The five iron meteorites displayed on this page, which constitute the newly designated group IIG, sharing the characteristics of low-Ni, high-P hexahedrites, are presented here courtesy of the Dr. J. Piatek Collection.
An iron mass was found in 1859 in western Alabama, USA, followed in subsequent years by the recovery of five additional masses; these six iron masses had a combined weight of 43.8 kg. In 1867, an extensively oxidized 3.63 kg mass was plowed up 250 km east of the Tombigbee River find. The meteorite was given the name Auburn, and although historically considered to be a transported piece of Tombigbee River, it was demonstrated by Hilton and Walker (2019) that it is likely a separate iron belonging to the IIAB group. Tombigbee River was initially classified as an ungrouped iron, but when it was shown to have similar compositions to two later found iron meteorites, La Primitiva and Bellsbank, these three meteorites became known as the Bellsbank Trio. The photo above shows a 117.2 g slice of this rare fall, acquired from the United States National Museum, Smithsonian Institution by Dr. J. Piatek. > read more
Between 1888 and 1911, six iron masses weighing together 27.4 kg were found in and around the nitrate plants in the Tarapaca Region of Chile. The photo above shows a 74 g partial slice, acquired from Sergey VasilievSV Meteorites by Dr. J. Piatek.

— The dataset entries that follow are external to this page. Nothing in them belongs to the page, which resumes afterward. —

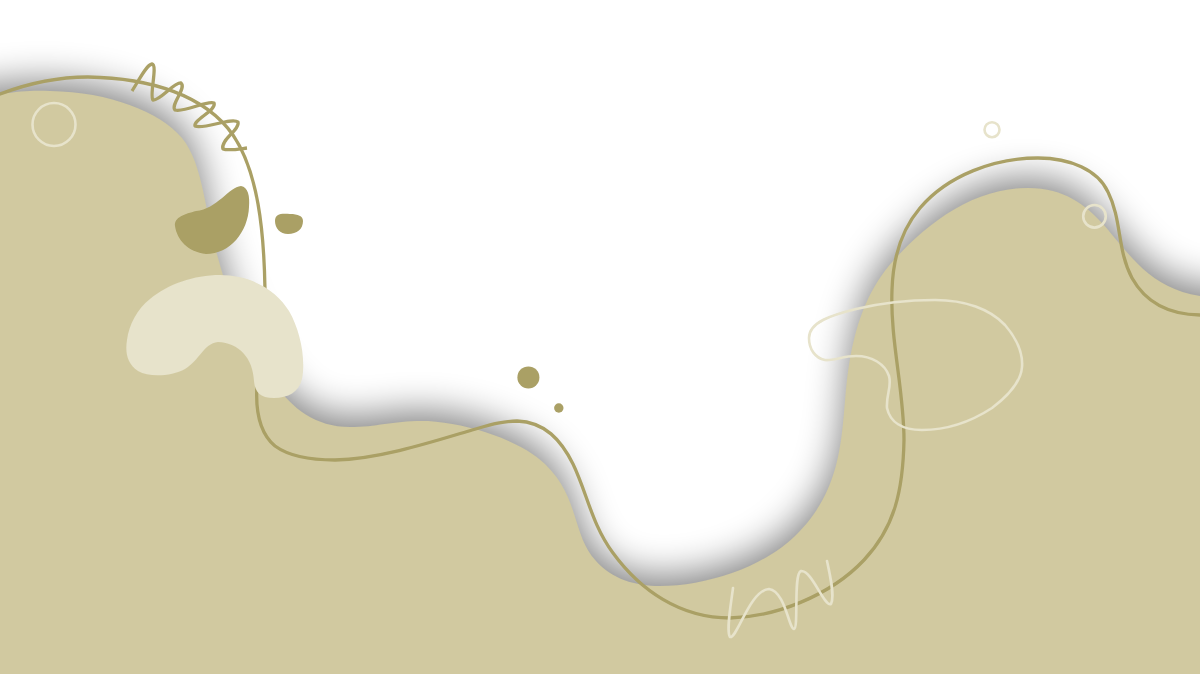
<!DOCTYPE html>
<html lang="en">
<head>
<meta charset="utf-8">
<title>Abstract wave background</title>
<style>
:root {
  --paper: #ffffff;
  --sand: #d1c9a0;
  --olive: #aaa065;
  --cream: #e7e3cb;
}
html, body { margin: 0; overflow: hidden; background: var(--paper); }
svg { display: block; width: 1200px; height: 674px; }
.wave { fill: var(--sand); }
.olive-fill { fill: var(--olive); }
.cream-fill { fill: var(--cream); }
.contour, .coil, .outline { fill: none; stroke-linecap: round; stroke-linejoin: round; }
.contour, .coil { stroke: var(--olive); stroke-width: 3.3; }
.coil { stroke-linecap: butt; }
.outline { stroke: var(--cream); stroke-width: 2.6; }
</style>
</head>
<body>
<svg viewBox="0 0 1200 674" role="img" aria-label="Abstract sand-coloured waves with organic shapes and line doodles">
  <defs>
    <filter id="wave-shadow" filterUnits="userSpaceOnUse" x="-120" y="-20" width="1440" height="820" color-interpolation-filters="sRGB">
      <feDropShadow dx="0" dy="-10" stdDeviation="18" flood-color="#000" flood-opacity=".48"/>
    </filter>
  </defs>

  <path class="wave" filter="url(#wave-shadow)" d="M-100 110 C-60 102 -30 97 0 94 C20 91 35 90 50 91 C110 92 160 112 182 138 C204 165 205 215 218 258 C232 310 252 350 275 384 C292 408 315 427 350 427 C378 427 395 420 428 421 C470 424 520 440 545 464 C580 498 572 535 596 561 C612 579 635 586 660 586 C705 586 762 568 795 536 C850 483 840 420 849 365 C857 315 872 285 893 261 C930 220 975 188 1028 188 C1065 188 1085 205 1103 224 C1130 255 1150 288 1200 296 L1300 305 V780 H-100 Z"/>

  <path class="contour" d="M-5 96 C30 82 60 77 88 77 C150 78 205 95 233 135 C258 172 264 230 265 290 C265 330 258 360 257 385 C255 415 262 435 275 446 C290 457 312 460 335 460 C380 459 435 441 472 430 C490 425 503 421 517 421 C545 422 561 440 573 464 C587 493 592 525 613 553 C640 590 680 618 730 618 C775 617 830 596 864 560 C895 527 903 490 904 440 C904 390 890 340 892 290 C893 255 903 228 920 208 C948 175 995 158 1038 158 C1070 158 1098 170 1108 192 C1122 220 1117 250 1132 278 C1147 305 1172 315 1202 315"/>

  <path class="coil" d="M132 91 C138 82 146 65 152 64 C158 65 149 96 153 100 C160 101 174 82 181 83 C187 88 170 105 175 110 C184 113 207 100 214 103 C217 110 193 120 195 126 C203 130 232 117 238 122 C240 130 220 140 223 149 C228 151 239 149 247 148"/>

  <g class="solid-shapes">
    <path class="cream-fill" d="M220 275 C252 275 277 291 289 311 C300 330 306 358 302 379 C299 392 288 398 274 398 C260 398 255 392 254 381 C253 358 239 343 218 342 C203 344 200 360 185 369 C172 376 150 378 138 371 C127 364 125 352 127 340 C129 325 137 309 150 299 C168 284 194 275 220 275 Z"/>
    <path class="olive-fill" d="M175 226 C174 217 185 214 196 211 C217 209 229 187 241 186 C248 187 250 196 249 207 C248 232 230 254 206 254 C188 252 177 240 175 226 Z"/>
    <path class="olive-fill" d="M275 221 C275 214 281 213 290 214 C298 214 303 216 303 221 C303 229 297 234 288 234 C280 234 275 228 275 221 Z"/>
    <circle class="olive-fill" cx="528.4" cy="377.4" r="11"/>
    <circle class="olive-fill" cx="558.8" cy="408" r="4.7"/>
  </g>

  <g class="outline">
    <circle cx="54" cy="124.500" r="21.5"/>
    <circle cx="992" cy="129.700" r="7.500"/>
    <circle cx="1094.500" cy="216.300" r="11.300"/>
    <path d="M809 338 C809 322 832 315 856 309 C885 302 910 300 935 300 C965 300 990 309 1005 325 C1017 339 1023 354 1022 367 C1021 381 1008 396 992 408 C972 421 948 430 922 430 C902 430 890 422 887 408 C886 394 892 387 889 376 C885 364 872 356 856 356 C843 356 833 361 825 360 C815 358 809 349 809 338 Z"/>
    <path d="M733 588 C731 604 726 631 730 637 C737 639 750 590 769 589 C785 591 789 629 794 629 C799 628 793 574 801 571 C812 570 824 607 831 604 C835 596 830 575 827 561"/>
  </g>
</svg>
</body>
</html>
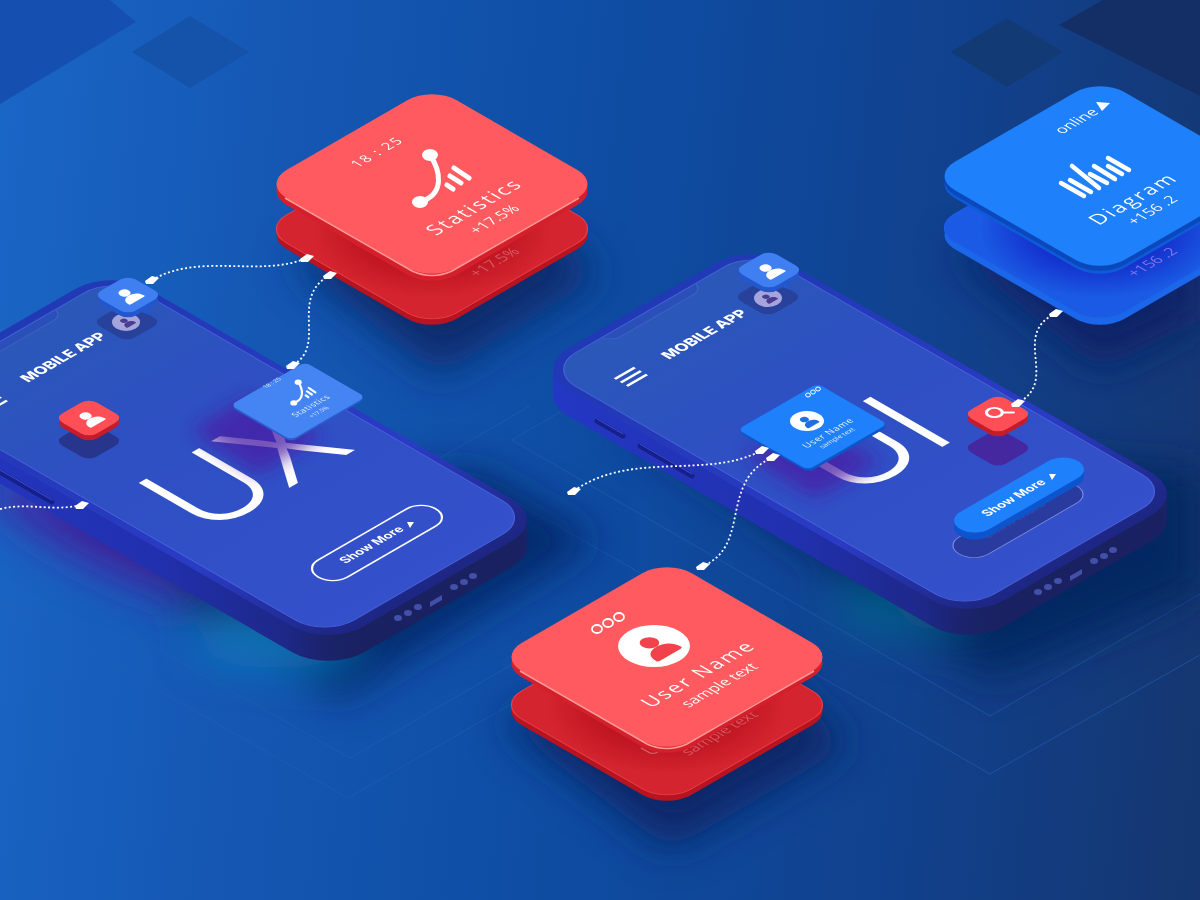
<!DOCTYPE html>
<html lang="en">
<head>
<meta charset="utf-8">
<title>UX and UI mobile app</title>
<style>
:root{--white:#fff;--red:#ff5a5f;--red-edge:#d3202c;--blue:#1e80fb;--blue-edge:#0f5ad8;--chip:#3f7ff2;--night:#0a1c56;--violet:#3c1c9c}
*{box-sizing:border-box}
html,body{margin:0;height:100%;overflow:hidden}
.stage{position:relative;width:1200px;height:900px;overflow:hidden;color:var(--white);background:linear-gradient(96deg,#1a66c6 0,#1558b4 22%,#0e4ca2 50%,#11418d 76%,#15366f 100%)}
.layer{position:absolute;inset:0;width:1200px;height:900px}
.iso{position:absolute;margin:0;white-space:nowrap;line-height:1;font-weight:400;transform-origin:0 0;transform:matrix(.866,-.5,.866,.5,0,0) translate(-50%,-50%);font-family:"Open Sans","Noto Sans",sans-serif}
.headline{font:300 126px/1 Inter,"Open Sans",sans-serif;letter-spacing:-3px}
.app-name{font:800 15px/1 Inter,"Open Sans",sans-serif}
.button-label{font:700 12.5px/1 Inter,"Open Sans",sans-serif}
.card-title{font-size:20px;letter-spacing:2px}
.card-note{font-size:15px}
.clock{font-size:14px;letter-spacing:1.6px}
.ghost{opacity:.28}
.mini-title{font-size:9.5px;letter-spacing:.6px}
.mini-note{font-size:6px}
</style>
</head>
<body>
<main class="stage">
<svg class="layer" viewBox="0 0 1200 900" aria-hidden="true">
<defs>
<linearGradient id="body-paint" x1="0" y1="0" x2="0" y2="1"><stop offset="0" stop-color="#2438c6"/><stop offset=".6" stop-color="#2130ae"/><stop offset=".9" stop-color="#1d2888"/><stop offset="1" stop-color="#1a2160"/></linearGradient>
<linearGradient id="rim-paint" x1="0" y1="0" x2="0" y2="1"><stop offset="0" stop-color="#2039b4"/><stop offset=".7" stop-color="#2a3bc4"/><stop offset="1" stop-color="#1d2682"/></linearGradient>
<linearGradient id="screen-paint" x1="0" y1="0" x2="0" y2="1"><stop offset="0" stop-color="#2a58b8"/><stop offset=".35" stop-color="#2e50c2"/><stop offset="1" stop-color="#3450cb"/></linearGradient>
<radialGradient id="red-under"><stop offset="0" stop-color="#ab101c"/><stop offset=".6" stop-color="#bf1622"/><stop offset="1" stop-color="#d4242f"/></radialGradient>
<radialGradient id="blue-under"><stop offset="0" stop-color="#1022b4"/><stop offset=".55" stop-color="#1430cc"/><stop offset="1" stop-color="#1a5ae4"/></radialGradient>
<filter id="soft" x="-40%" y="-40%" width="180%" height="180%"><feGaussianBlur stdDeviation="20"/></filter>
<filter id="mist" x="-40%" y="-40%" width="180%" height="180%"><feGaussianBlur stdDeviation="9"/></filter>
<rect id="slab" x="-62" y="676" width="254" height="504" rx="42" transform="matrix(.866 -.5 .866 .5 0 0)"/>
<rect id="card" x="-98" y="-98" width="196" height="196" rx="28" transform="matrix(.866 -.5 .866 .5 0 0)"/>
<rect id="chip" x="-20" y="-20" width="40" height="40" rx="9" transform="matrix(.866 -.5 .866 .5 0 0)"/>
<rect id="pill" x="-68" y="-17" width="136" height="34" rx="17" transform="matrix(.866 -.5 .866 .5 0 0)"/>
<g id="person" transform="matrix(.866 -.5 .866 .5 0 0)"><circle cy="-4" r="5"/><path d="M-9 10C-9 3-4 1 0 1S9 3 9 10Q9 11 7 11H-7Q-9 11-9 10Z"/></g>
<polygon id="plug" points="-7,1 0,-4 7,-2 1,4 -6,4"/>
<g id="phone">
<g fill="url(#body-paint)"><use href="#slab" y="26"/><use href="#slab" y="22"/><use href="#slab" y="18"/><use href="#slab" y="14"/><use href="#slab" y="10"/><use href="#slab" y="6"/><use href="#slab" y="3"/></g>
<use href="#slab" fill="url(#rim-paint)"/>
<g transform="matrix(.866 -.5 .866 .5 0 0)">
<rect x="-54" y="685" width="239" height="483" rx="34" fill="url(#screen-paint)" stroke="#4a62dc"/>
<path d="M10 686Q14 695 22 695H106Q114 695 118 686" fill="#2a4fb8" stroke="#3d64c8"/>
<path d="M-24 734h23M-24 741h23M-24 748h23" stroke="#fff" stroke-width="2.6"/>
</g>
<path d="M597 421l26 15M640 446l52 30" stroke="#16208a" stroke-width="5" stroke-linecap="round"/>
<path d="M597 419l26 15M640 444l52 30" stroke="#3a50d6" stroke-linecap="round"/>
<g fill="#4250a8"><ellipse cx="1038" cy="592" rx="4" ry="3"/><ellipse cx="1048" cy="587" rx="4" ry="3"/><ellipse cx="1058" cy="581" rx="4" ry="3"/><path d="M1070 576l12-7v5l-12 7z"/><ellipse cx="1094" cy="561" rx="4" ry="3"/><ellipse cx="1104" cy="556" rx="4" ry="3"/><ellipse cx="1113" cy="550" rx="4" ry="3"/></g>
</g>
</defs>
<g class="backdrop-tiles">
<path d="M0 0H110L136 22L0 104Z" fill="#1550b0"/><path d="M132 52L190 16L249 52L190 88Z" fill="#1453a9"/>
<path d="M951 52L1007 18L1063 52L1007 87Z" fill="#123a74"/><path d="M1059 25L1103 0H1200V96Z" fill="#142f66"/>
</g>
<g class="floor-lines" fill="none" stroke="#2460b4" opacity=".6"><path d="M0 600L348 798L700 595M0 560L350 758L560 637M440 458L530 406M512 440L560 412M512 440L990 716L1200 594M440 458L990 774L1200 655"/></g>
<g class="floor-shadows" filter="url(#soft)">
<path d="M0 500L340 700L600 540L480 470Z" fill="#08245f" opacity=".8"/>
<path d="M620 420L990 680L1200 590V470Z" fill="#08245f" opacity=".85"/>
<ellipse cx="275" cy="640" rx="80" ry="28" fill="#0a80c0" opacity=".8"/><ellipse cx="900" cy="610" rx="70" ry="26" fill="#086a90" opacity=".7"/>
<ellipse cx="90" cy="535" rx="120" ry="28" transform="rotate(28 90 535)" fill="#4a20a8" opacity=".8"/>
<path d="M290 260L440 375L600 275L520 200Z" fill="#0a2a6c"/><path d="M500 720L670 850L850 745L760 660Z" fill="#092868"/><path d="M950 250L1100 370L1200 320V220Z" fill="#0a2468"/>
</g>
<use href="#phone" x="-640" y="26"/>
<use href="#phone"/>
<g class="lower-cards">
<use href="#card" x="432" y="235" fill="#b81420"/><use href="#card" x="432" y="229" fill="url(#red-under)" stroke="#e8404a"/>
<use href="#card" x="667" y="711" fill="#b81420"/><use href="#card" x="667" y="705" fill="url(#red-under)" stroke="#e8404a"/>
<use href="#card" x="1100" y="235" fill="#1c66ea"/><use href="#card" x="1100" y="228" fill="url(#blue-under)" stroke="#1d62ea"/>
</g>
<use href="#pill" x="377" y="543" fill="none" stroke="#fff" stroke-width="1.8"/>
<path d="M407 522l7 0l-4 6z" fill="#fff"/>
</svg>

<h2 class="iso app-name" style="left:63px;top:357px">MOBILE APP</h2>
<h2 class="iso app-name" style="left:704px;top:334px">MOBILE APP</h2>
<h1 class="iso headline" style="left:242px;top:469px">UX</h1>
<h1 class="iso headline" style="left:866px;top:445px">UI</h1>
<span class="iso button-label" style="left:372px;top:545px">Show More</span>
<span class="iso button-label ghost" style="left:1014px;top:520px" aria-hidden="true">Show More</span>
<span class="iso card-note ghost" style="left:494px;top:262px" aria-hidden="true">+17.5%</span>
<span class="iso card-note ghost" style="left:1152px;top:262px;color:#c8a0ff;opacity:.6" aria-hidden="true">+156 .2</span>
<span class="iso card-title ghost" style="left:698px;top:722px" aria-hidden="true">User Name</span>
<span class="iso card-note ghost" style="left:719px;top:733px" aria-hidden="true">sample text</span>

<svg class="layer" viewBox="0 0 1200 900" aria-hidden="true">
<g class="cast-shadows">
<path d="M192 430L250 396L322 436L258 474Z" fill="#4a1ca4" opacity=".75" filter="url(#mist)"/>
<path d="M745 455L810 425L880 462L815 498Z" fill="#4a1ca4" opacity=".75" filter="url(#mist)"/>
<use href="#chip" x="89" y="441" fill="#27358c"/><use href="#chip" x="998" y="448" fill="#4527a0"/>
<g fill="#28429c"><use href="#chip" x="127" y="322"/><use href="#chip" x="768" y="297"/></g>
<g fill="#a6a4dc"><ellipse cx="126" cy="322" rx="14" ry="9"/><ellipse cx="768" cy="298" rx="14" ry="9"/></g>
<g fill="#4a3c90"><use href="#person" transform="translate(126 322) scale(.6)"/><use href="#person" transform="translate(768 298) scale(.6)"/></g>
<use href="#pill" x="1018" y="520" fill="#27348f" fill-opacity=".75" stroke="#7c8ae0"/>
</g>
<g class="top-cards">
<g fill="#d3202c"><use href="#card" x="432" y="191"/><use href="#card" x="432" y="188"/><use href="#card" x="667" y="663"/></g>
<g fill="#ff5a5f"><use href="#card" x="432" y="184"/><use href="#card" x="667" y="657"/></g>
<path d="M285 198L412 271Q432 280 452 271L579 198M520 671L647 744Q667 753 687 744L814 671" fill="none" stroke="#ff9a98" stroke-width="1.5"/>
<use href="#card" x="1100" y="184" fill="#0f5ad8"/><use href="#card" x="1100" y="181" fill="#0a48bc"/><use href="#card" x="1100" y="176" fill="#1e80fb"/>
</g>
<g class="mini-cards">
<g transform="matrix(.866 -.5 .866 .5 298 401)"><rect x="-45" y="-33" width="86" height="70" rx="6" fill="#2b5ccc"/><rect x="-43" y="-35" width="86" height="70" rx="6" fill="#4585f3"/></g>
<g transform="matrix(.866 -.5 .866 .5 813 427)"><rect x="-48" y="-38" width="92" height="81" rx="6" fill="#0d56c8"/><rect x="-46" y="-41" width="92" height="81" rx="6" fill="#1e80fb"/></g>
</g>
<g class="chips">
<g fill="#2357cc"><use href="#chip" x="128" y="300"/><use href="#chip" x="769" y="275"/><path d="M136 310l12-7 1 12zM777 285l12-7 1 12z"/></g>
<g fill="#3f7ff2"><use href="#chip" x="128" y="295"/><use href="#chip" x="769" y="270"/></g>
<g fill="#c41c2a"><use href="#chip" x="89" y="423"/><use href="#chip" x="998" y="419"/></g>
<g fill="#ff4f56"><use href="#chip" x="89" y="418"/><use href="#chip" x="998" y="414"/></g>
<g fill="#fff"><use href="#person" x="128" y="295"/><use href="#person" x="769" y="270"/><use href="#person" x="89" y="418"/></g>
<g transform="matrix(.866 -.5 .866 .5 997 413)" fill="none" stroke="#fff" stroke-width="2.6" stroke-linecap="round"><circle cx="-1" cy="-2" r="6.5"/><path d="M4 3l6 6"/></g>
</g>
<g class="show-more"><use href="#pill" x="1019" y="502" fill="#0d55cc"/><use href="#pill" x="1019" y="499" fill="#0d55cc"/><use href="#pill" x="1019" y="495" fill="#1e80fb"/><path d="M1049 474l7 0l-4 6z" fill="#fff"/></g>
<g class="statistics-icon">
<g id="growth"><path d="M420 202C446 194 440 170 430 155" fill="none" stroke="#fff" stroke-width="5"/><g fill="#fff"><ellipse cx="420" cy="202" rx="8" ry="6"/><ellipse cx="430" cy="155" rx="8" ry="6"/></g><path d="M447 185l6 4M450 176l11 7M454 168l15 10" stroke="#fff" stroke-width="5" stroke-linecap="round"/></g>
<use href="#growth" transform="translate(109 314) scale(.44)"/>
</g>
<path class="diagram-icon" d="M1084 196L1061 183M1091 192L1070 180M1099 188L1072 166M1107 183L1090 174M1115 179L1094 166M1122 174L1108 166M1129 170L1108 158" stroke="#fff" stroke-width="4.5" stroke-linecap="round"/>
<path class="online-arrow" d="M1096 102L1110 103L1102 111Z" fill="#fff"/>
<g class="avatars"><ellipse cx="654" cy="646" rx="36" ry="21" fill="#fff"/><use href="#person" transform="translate(655 646) scale(1.6)" fill="#f0434b"/>
<ellipse cx="807" cy="421" rx="17" ry="10" fill="#fff"/><use href="#person" transform="translate(807 421) scale(.75)" fill="#1e6fe0"/></g>
<g class="menu-dots" fill="none" stroke="#fff"><g stroke-width="1.8"><ellipse cx="597" cy="629" rx="5" ry="4"/><ellipse cx="608" cy="623" rx="5" ry="4"/><ellipse cx="619" cy="617" rx="5" ry="4"/></g><ellipse cx="808" cy="395" rx="2.4" ry="2"/><ellipse cx="813" cy="392" rx="2.4" ry="2"/><ellipse cx="818" cy="389" rx="2.4" ry="2"/></g>
<g class="connectors" fill="none" stroke="#fff" stroke-width="1.8" stroke-dasharray="2 2.4"><path d="M152 280C200 252 260 278 307 258M330 275C288 298 328 345 293 365M0 509C30 502 50 512 82 505M574 491C630 450 710 480 762 450M773 457C718 482 752 545 703 566M1056 313C1010 335 1060 380 1018 403"/></g>
<g class="connector-ends" fill="#fff"><use href="#plug" x="152" y="280"/><use href="#plug" x="307" y="258"/><use href="#plug" x="330" y="275"/><use href="#plug" x="293" y="365"/><use href="#plug" x="82" y="505"/><use href="#plug" x="574" y="491"/><use href="#plug" x="762" y="450"/><use href="#plug" x="773" y="457"/><use href="#plug" x="703" y="566"/><use href="#plug" x="1056" y="313"/><use href="#plug" x="1018" y="403"/></g>
</svg>

<span class="iso clock" style="left:377px;top:152px">18 : 25</span>
<h3 class="iso card-title" style="left:474px;top:207px">Statistics</h3>
<span class="iso card-note" style="left:494px;top:219px">+17.5%</span>
<span class="iso card-note" style="left:1076px;top:121px">online</span>
<h3 class="iso card-title" style="left:1133px;top:199px">Diagram</h3>
<span class="iso card-note" style="left:1152px;top:210px">+156 .2</span>
<h3 class="iso card-title" style="left:698px;top:674px">User Name</h3>
<span class="iso card-note" style="left:719px;top:685px">sample text</span>
<span class="iso mini-note" style="left:272px;top:383px">18 : 25</span>
<h3 class="iso mini-title" style="left:311px;top:406px;font-size:8.5px">Statistics</h3>
<span class="iso mini-note" style="left:319px;top:412px">+17.5%</span>
<h3 class="iso mini-title" style="left:828px;top:433px">User Name</h3>
<span class="iso mini-note" style="left:837px;top:438px;font-size:7px">sample text</span>
<span class="iso button-label" style="left:1014px;top:498px">Show More</span>
</main>
</body>
</html>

A 38 kg iron mass was found just below the surface in Cape Province, South Africa, in 1955. The photo above shows a 22.2 g partial slice, acquired from the United States National Museum, Smithsonian Institution by Dr. J. Piatek.
A 15.91 kg iron was found in May 1984 by M. Christen in a field on Twann Mt. (Twannberg), Switzerland, in association with glacial till transported by the Rhône glacier during the last ice age (Hofmann et al., 2009). A 2.2 kg paired mass was discovered by M. Jost in the attic of an old house in the village of Twann in January 2000. In 2005, a third mass was discovered as part of a rock collection in the Natural History Museum Bern, which previously belonged to the Schwab Museum, and which was incorrectly labeled as hematite. In 2007 three more paired masses were found in the Twannbach canyon, and more recently many other transported masses were recovered near Twannbach River and Gruebmatt. Beginning in 2015, numerous masses have been recovered at Mont Sujet plateau. These are non-transported masses in their original fall location, delimiting a strewn field of over 4.5 km in a direction ENE to WSW (Hofmann et al., 2016). These recent recoveries raise the TKW to ~70 kg in ~550 individual pieces (Smith et al., 2016). The present total recovered weight is in stark contrast to the estimated ~30 million kg mass of a 20-m-diameter meteoroid calculated to have fallen 165 (±58) t.y. ago (Smith et al., 2016). With the discovery of Twannberg and its observed genetic relationship with the three irons presented above, the iron grouplet became known as the Bellsbank Quartet. The photo above shows a 74 g slice from the first discovered mass, acquired from the Jim Schwade Collection by Dr. J. Piatek.
A single 13.1 kg iron meteorite was found in Antofagasta, Chile in 2000. Guanaco became the requisite fifth recognized member of this Ni-poor (4.3%), schreibersite-rich iron group (the Bellsbank Quintet), and therefore, John T. Wasson has proposed that this new group be given the designation IIG. Shown in the photo above is a 310 g slice acquired from Rodrigo MartinezAtacama Desert Meteorites by Dr. J. Piatek. > read more